Tuesday, January 23, 2018
01/23/2018 - 4:00pm to 5:00pm
Cryo-electron microscopy (cryo-EM) is an imagingtechnology that is revolutionizing structural biology, enabling reconstruction of molecules at near-atomic resolution. Cryo-EM produces a large number of very noisy two-dimensional tomographic projection images of a molecule, taken at unknown viewing directions. The extreme levels of noise make classical tasks in statistics and signal processing, such as alignment, detection and classification, impossible. I will start the talk by studying the multi-reference alignment problem, which can be interpreted as a simplified model for cryo-EM. In multi-reference alignment, we aim to estimate multiple signals from their circularly-translated, unlabeled, copies. In high noise regimes, the measurements cannot be alignedor clustered. Nonetheless, accurate estimation can be achieved using non-convex optimization by considering the invarariants of the problem. Then, I will introduce the analog invariants of the cryo-EM problem and focus on two applications, called 2D classification and ab initio modeling.

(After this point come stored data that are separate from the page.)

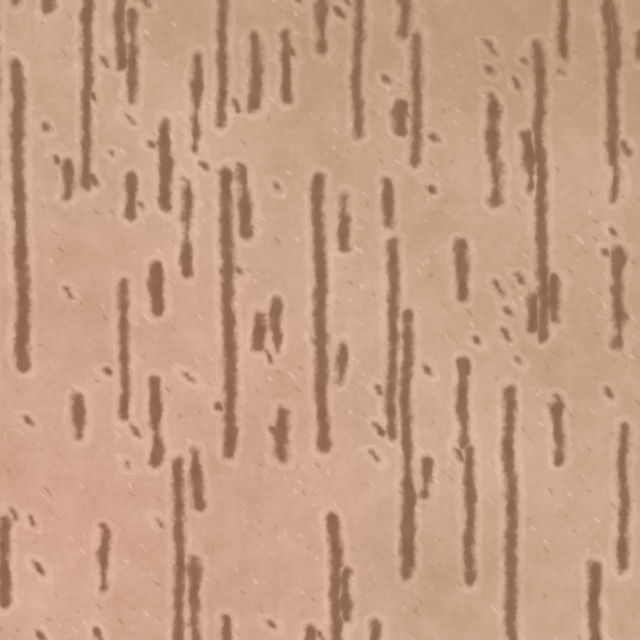
This texture is drawn by a WebGL 1 fragment shader. Its source:

```glsl
precision highp float;
uniform vec2 u_resolution;

#define GROOVE_RADIUS 0.0088
#define LONG_DENSITY 0.66
#define SHORT_DENSITY 0.38
#define PIT_DENSITY 0.17
#define EDGE_ROUGHNESS 0.0034
#define EDGE_SOFTNESS 0.0042
#define RIM_STRENGTH 0.42
#define MOTTLE 0.30

const vec3 PALE = vec3(0.85, 0.71, 0.61);
const vec3 SHADE = vec3(0.745, 0.605, 0.495);
const vec3 GROOVE = vec3(0.61, 0.47, 0.37);
const vec3 GROOVE_DEEP = vec3(0.54, 0.40, 0.30);

vec2 hash2(vec2 p) {
  vec3 q = fract(p.xyx * vec3(0.1031, 0.1030, 0.0973));
  q += dot(q, q.yzx + 33.33);
  return fract((q.xx + q.yz) * q.zy);
}

float cornerSlope(vec2 cell, vec2 corner, vec2 f) {
  return dot(hash2(cell + corner) * 2.0 - 1.0, f - corner);
}

// Gradient noise, roughly -1 to 1
float noise(vec2 p) {
  vec2 cell = floor(p), f = fract(p);
  vec2 u = f * f * f * (f * (f * 6.0 - 15.0) + 10.0);
  float low = mix(cornerSlope(cell, vec2(0.0), f), cornerSlope(cell, vec2(1.0, 0.0), f), u.x);
  float high = mix(cornerSlope(cell, vec2(0.0, 1.0), f), cornerSlope(cell, vec2(1.0), f), u.x);
  return 1.6 * mix(low, high, u.y);
}

// Distance to vertical strokes, at most one per cell, in shifted columns
float strokes(vec2 p, vec2 cell, vec2 lengths, float radius, float density, float seed) {
  float d = 1.0;
  for (int i = -1; i <= 1; i++) {
    float column = floor(p.x / cell.x) + float(i);
    float shift = hash2(vec2(column, seed)).x;
    float row = floor(p.y / cell.y + shift);
    vec2 a = hash2(vec2(column, row) + seed * 17.0);
    vec2 b = hash2(vec2(column, row) + seed * 31.0 + 5.0);
    float halfLength = 0.5 * cell.y * mix(lengths.x, lengths.y, a.y);
    vec2 center = vec2(column + 0.5 + 0.75 * (a.x - 0.5), row - shift + 0.5) * cell;
    center.y += 0.4 * (b.y - 0.5) * (cell.y - 2.0 * halfLength);
    float cluster = 0.35 * noise(center * 3.0 + seed);
    vec2 q = p - center;
    q.x += 0.05 * (b.y - 0.5) * q.y;
    q.y -= clamp(q.y, -halfLength, halfLength);
    if (b.x < density + cluster) d = min(d, length(q) - radius * mix(0.75, 1.15, b.y));
  }
  return d;
}

void main() {
  float pixel = 1.0 / min(u_resolution.x, u_resolution.y);
  vec2 p = gl_FragCoord.xy * pixel;

  // Wandering, crumbly groove edges
  vec2 bent = p + vec2(0.005 * noise(p * vec2(9.0, 12.0)), 0.0);
  float crumble = noise(p * vec2(75.0, 60.0)) + 0.5 * noise(p * 150.0 + 7.0);
  float gaps = noise(p * vec2(32.0, 26.0) + 3.0);
  float longCuts = strokes(bent, vec2(0.078, 0.55), vec2(0.3, 0.9), GROOVE_RADIUS, LONG_DENSITY, 3.0);
  float shortCuts = strokes(bent, vec2(0.047, 0.2), vec2(0.15, 0.75), GROOVE_RADIUS, SHORT_DENSITY, 11.0);
  vec2 slanted = bent + vec2(0.5 * bent.y, 0.0);
  float pits = strokes(slanted, vec2(0.045), vec2(0.0, 0.3), 0.0052, PIT_DENSITY, 23.0);
  float d = min(longCuts + 0.0015 * gaps, min(shortCuts + 0.007 * gaps, pits + 0.004 * gaps));
  d += EDGE_ROUGHNESS * crumble;

  // Mottled plaster, darker to the upper right, with slanted wisps and flecks
  float tone = 0.52 + MOTTLE * noise(p * 5.0 + 1.0) + 0.22 * noise(p * 24.0);
  tone += 0.16 * noise(p * 85.0) + 0.08 * noise(p * 190.0);
  tone -= 0.45 * smoothstep(0.9, 2.1, p.x + p.y) + 0.2 * smoothstep(0.75, 1.0, p.y);
  vec2 along = vec2(p.x - p.y, p.x + p.y);
  float wisp = noise(along * vec2(34.0, 80.0) + 9.0);
  tone += 0.6 * smoothstep(0.5, 0.85, wisp) - 0.6 * smoothstep(0.5, 0.85, -wisp);

  // Raised light rim beside each groove
  float rimOffset = (d - 0.0085) / 0.0045;
  tone += RIM_STRENGTH * exp(-rimOffset * rimOffset) * (0.8 + 0.5 * noise(p * 45.0));
  vec3 color = mix(SHADE, PALE, clamp(tone, -0.15, 1.15));

  // Groove floor, deeper toward its middle
  float depth = smoothstep(0.0, -0.008, d) * (0.8 + 0.5 * noise(p * 38.0 + 4.0));
  vec3 groove = mix(GROOVE, GROOVE_DEEP, clamp(depth, 0.0, 1.0));
  float soft = max(EDGE_SOFTNESS, pixel);
  color = mix(color, groove, smoothstep(soft, -soft, d));

  // Faint pink warmth at the lower left
  float warmth = smoothstep(0.75, 0.0, length(p - vec2(0.12, 0.2)));
  color += warmth * vec3(0.018, -0.012, -0.002);
  gl_FragColor = vec4(color, 1.0);
}
```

01/23/2018 - 4:15pm to 5:15pm
This talk will illustrate some patterns in the homology of the configuration space Fk(M), the space of ordered k-tuples of distinct points in a manifold M. For a fixed manifold M, as k increases, we might expectthe topology of these configuration spaces to become increasingly complicated. Church and others showed, however, that when M is connected and open, there is a representation-theoretic sense in which the homology groups of these spaces stabilize. In this talk I will explain these stability patterns, and describe higher-order stability phenomena -- relationships between unstable homology classes in different degrees -- establishedin recent work joint with Jeremy Miller. This project was inspired by work-in-progress of Galatius--Kupers--Randal-Williams.